Mirzayev’s symphony entitled ‘The Sound of Three Seas’, written subsequent to his Nay Concerto, was performed in Paris, Brussels and Berlin in 2006 by the Tekfen Philharmonic Orchestra (which includes musicians from 23 different countries), again with Ercan Irmak as one of the soloists. A CD featuring concert performance of this work is also published.
On 21st April 2007, another symphony – this time entitled ‘An Istanbul Symphony’ – was performed by the Istanbul State Symphony Orchestra under the direction of Alexander Rahbari, one of world’s leading conductors.
Davet (‘Invitation’), another Mirzayev composition, had been given a rapturous reception at the Cemal Reşit Rey Concert Hall, Istanbul the previous year with Ercan Irmak on nay and the composer himself at the piano. This work is also available as CD in music shops.

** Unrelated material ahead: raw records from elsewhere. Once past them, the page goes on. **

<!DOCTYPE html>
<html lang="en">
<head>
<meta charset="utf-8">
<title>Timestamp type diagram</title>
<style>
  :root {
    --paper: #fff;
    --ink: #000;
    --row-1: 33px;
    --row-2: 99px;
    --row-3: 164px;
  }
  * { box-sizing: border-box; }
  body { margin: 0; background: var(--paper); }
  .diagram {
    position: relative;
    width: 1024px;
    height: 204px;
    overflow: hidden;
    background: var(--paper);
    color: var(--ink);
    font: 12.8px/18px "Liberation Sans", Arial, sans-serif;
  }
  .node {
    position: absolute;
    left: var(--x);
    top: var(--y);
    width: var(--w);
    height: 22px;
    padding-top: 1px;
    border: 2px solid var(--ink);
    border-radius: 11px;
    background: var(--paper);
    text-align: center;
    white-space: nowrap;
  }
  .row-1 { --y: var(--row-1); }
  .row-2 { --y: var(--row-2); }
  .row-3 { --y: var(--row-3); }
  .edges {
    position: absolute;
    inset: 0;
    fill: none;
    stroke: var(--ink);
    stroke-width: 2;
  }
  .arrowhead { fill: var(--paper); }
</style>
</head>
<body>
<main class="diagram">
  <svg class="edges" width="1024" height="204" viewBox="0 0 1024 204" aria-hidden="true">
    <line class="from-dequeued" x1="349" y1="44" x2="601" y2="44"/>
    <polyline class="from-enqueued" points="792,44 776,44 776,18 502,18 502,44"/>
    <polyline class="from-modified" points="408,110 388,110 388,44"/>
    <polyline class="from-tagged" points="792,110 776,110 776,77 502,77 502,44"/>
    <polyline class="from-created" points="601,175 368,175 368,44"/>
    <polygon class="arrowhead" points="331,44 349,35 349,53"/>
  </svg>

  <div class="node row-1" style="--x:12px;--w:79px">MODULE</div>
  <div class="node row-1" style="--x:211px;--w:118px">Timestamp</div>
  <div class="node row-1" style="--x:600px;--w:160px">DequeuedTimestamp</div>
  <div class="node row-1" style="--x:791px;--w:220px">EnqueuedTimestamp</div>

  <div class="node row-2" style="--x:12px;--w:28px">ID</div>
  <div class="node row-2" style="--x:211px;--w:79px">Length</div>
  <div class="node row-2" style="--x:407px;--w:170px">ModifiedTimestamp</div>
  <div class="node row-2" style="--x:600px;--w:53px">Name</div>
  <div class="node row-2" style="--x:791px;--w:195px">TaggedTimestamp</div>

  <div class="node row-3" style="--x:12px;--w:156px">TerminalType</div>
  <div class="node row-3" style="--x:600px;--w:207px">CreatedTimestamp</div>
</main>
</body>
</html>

The works of Mirzayev, who combines his mastery with his high knowledge of orchestration using contemporary music and eastern music in a multicolored form, were performed by nearly all Turkish and Azerbaijani orchestras as well as NDR (Norddeutscher Rundfunk) Orchestra Hamburg, Wüttembergische Philharmonie, Thüringen Symphoniker, Residentie Orkest (Den Haag), Orchestra of the Nations, Tbilisi Symphony, Camerata Zurich, Virtuosi di Praga and London Mozart Players, to name a few. His concerto “Janus in Orient” for two pianos, nay/organ, percussion and orchestra, commissioned by the renowned turkish piano twins Guher and Suher Pekinel has been performed at home and abroad to critical acclaim.
His works including 5 symphonies, 8 concertos for various instruments and numerous chamber compositions have been performed in arts centers including Tokyo, Berlin, Barcelona, London, Vienna, Moscow, Paris, Cologne, Budapest, Brussels and Istanbul.
lyas Mirzayev about his music:
“With my music, I am trying to communicate a message of brotherhood. Today, language is used more as a way of emphasising the divisions between people than as a means of bringing them together. Music, however, has never lost its power as a language that unites people; it is an ideal tool for ending wars and restoring peace. The music of the east is mystical in character and offers many riches, but these have yet to be discovered. We should never neglect our own culture: this is a storehouse of treasures that is always available to us. As a citizen of the world, I see my music as a way of communicating my philososphy to all humanity – by doing this, I am repaying my debt to the Almighty.”